Longer maturity issues, of course, are considerably more exposed to short-term interest rate rises, and therefore to more severe potential market price deterioration. As a result, fixed income investors are now forced to balance the desire for the highest possible current yield with the desire for preservation of principal. Moreover, for income-oriented investors, the ability to take advantage of higher interest rate levels, if and when they become available, may become increasingly significant.
In an effort to balance these risks and objectives, here at Roosevelt we attempt to offset the price risk of rising interest rates by counterbalancing longer-maturity investments with shorter-maturity issues. These shorter-maturity issues are scheduled to potentially approach maturity just as the Federal Reserve is expected to provide higher (and more attractive) interest rate levels at which to reinvest. In fact, we believe this approach to seeking to stabilize market value while enhancing income flows over extended time periods will largely benefit from a rising rate environment.
Nevertheless, it’s important to note that underlying the scenario of a slow and steady normalization is the notion of controlled price inflation at or near the Federal Reserve’s 2% annual target. Should inflationary pressures gain more momentum than currently expected, interest rate increases may have to be accelerated. Similarly, decelerating pricing pressure may force the FOMC to delay anticipated rate hikes further into the future than now believed. We expect the path to normalcy to meander as new economic data suggesting the pace and extent of future rate rises is disseminated and absorbed by credit markets and policymakers. As experienced recently, no shortage of volatility should be expected as this transition occurs. Individual sectors will respond differently to the changing environment, both positively and negatively, and downturns and opportunities will present themselves. In this regard, we recognize the importance of active management in navigating a fickle fixed income landscape. Here at Roosevelt, we remain committed to our income strategy’s guiding philosophy: providing a sustainable and substantial income stream regardless of the market environment.
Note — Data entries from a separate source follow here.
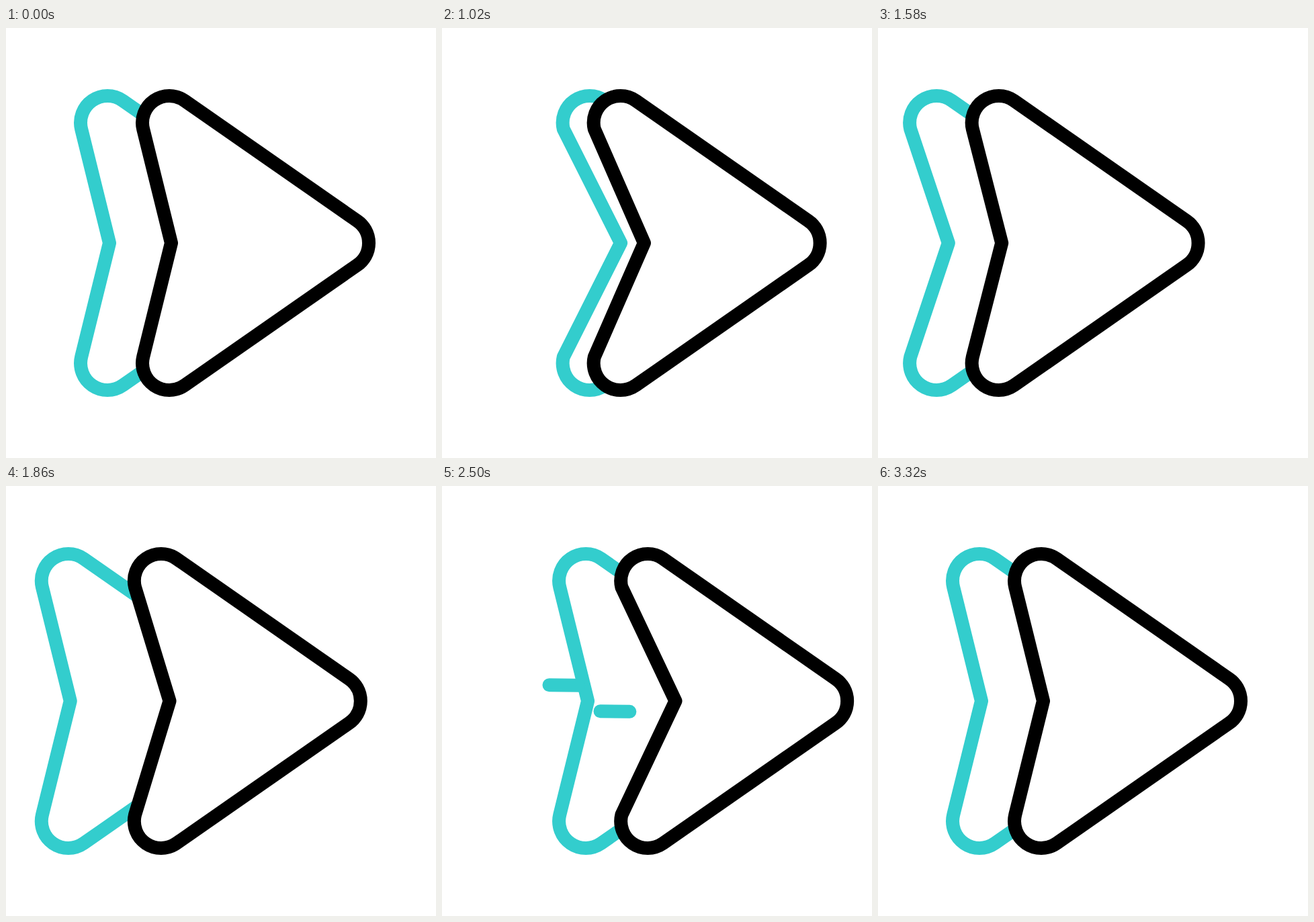
Animation of 640 by 640 pixels, one loop 3600 ms. Source, as an HTML page:

```html
<!DOCTYPE html>
<html lang="en">
<head>
<meta charset="utf-8">
<title>Send arrow</title>
<style>
  html, body { margin: 0; width: 100%; height: 100%; overflow: hidden; background: #fff; }
  svg { display: block; width: 100%; height: 100%; }
  path { stroke-width: 20; stroke-linecap: round; stroke-linejoin: round; fill: none; stroke: #33cdcd; }
  #front { stroke: #000; fill: #fff; }
</style>
</head>
<body>
<svg viewBox="0 0 640 640">
  <path id="back"/>
  <path id="front"/>
  <path id="bars"/>
</svg>
<script>
const LOOP = 3600, LAG = 240;
const [back, front, bars] = ['back', 'front', 'bars'].map(id => document.getElementById(id));

const clamp = u => Math.min(1, Math.max(0, u));
const smooth = u => (u = clamp(u), u * u * (3 - 2 * u));

// Horizontal sway as [time, offset] keys, eased in and out
const sway = [[200, 0], [760, 69], [1440, -72], [2377, 69], [3070, 0]];
function swayAt(t) {
  let x = 0;
  for (let i = 1; i < sway.length; i++) {
    const [t0, x0] = sway[i - 1], [t1, x1] = sway[i];
    x += (x1 - x0) * smooth((t - t0) / (t1 - t0));
  }
  return x;
}

// The notch accelerates inwards, then relaxes evenly
function notchAt(t, start, peak, power) {
  return t < peak ? 45 * clamp((t - start) / (peak - start)) ** power
                  : 45 * clamp(1 - (t - peak) / 820);
}

function arrow(x, notch) {
  return `M${x + 43 + notch} 320L${x + 1.2} 150.6A40 40 0 0 1 ${x + 62.9} 108.2` +
    `L${x + 319.9} 287.2A40 40 0 0 1 ${x + 319.9} 352.8` +
    `L${x + 62.9} 531.8A40 40 0 0 1 ${x + 1.2} 489.4Z`;
}

// Speed lines run from right to left, the tail chasing the head
function streaks(t, start) {
  const right = 409.5, length = 250, time = 360;
  const head = right - length * smooth((t - start) / time);
  const tail = right - length * smooth((t - start - 203) / time);
  if (tail - head < 0.1) return '';
  const line = (dx, dy) => {
    const point = x => `${x + dx} ${297 + dy + (x - 214) * 0.0137}`;
    return `M${point(head)}L${point(tail)}`;
  };
  return line(0, 0) + line(76, 39);
}

function draw() {
  const t = performance.now() % LOOP, late = t - LAG;
  back.setAttribute('d', arrow(111 + swayAt(late), notchAt(late, 200, 790, 2.2)));
  front.setAttribute('d', arrow(203 + swayAt(t),
    notchAt(t, 200, 790, 2.2) + notchAt(t, 1600, 2380, 1.4)));
  bars.setAttribute('d', streaks(t, 428) + streaks(t, 2034));
  requestAnimationFrame(draw);
}
draw();
</script>
</body>
</html>
```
This information is intended solely to report on investment strategies and opportunities identified by Roosevelt. Opinions and estimates offered constitute our judgment and are subject to change without notice, as are statements of financial market trends, which are based on current market conditions. This material is not intended as an offer or solicitation to buy, hold or sell any financial instrument. References to specific securities and their issuers are for illustrative purposes only and are not intended to be, and should not be interpreted as, recommendations to purchase or sell such securities. Please contact us at 646-452-6700 if there is any change in your financial situation, needs, goals or objectives, or if you wish to initiate any restrictions on the management of the account or modify existing restrictions, or if you would like to request a copy of our Code of Ethics. Our current disclosure statement is set forth on our Form ADV Part II, available for your review upon request, and on our website, www.rooseveltinvestments.com.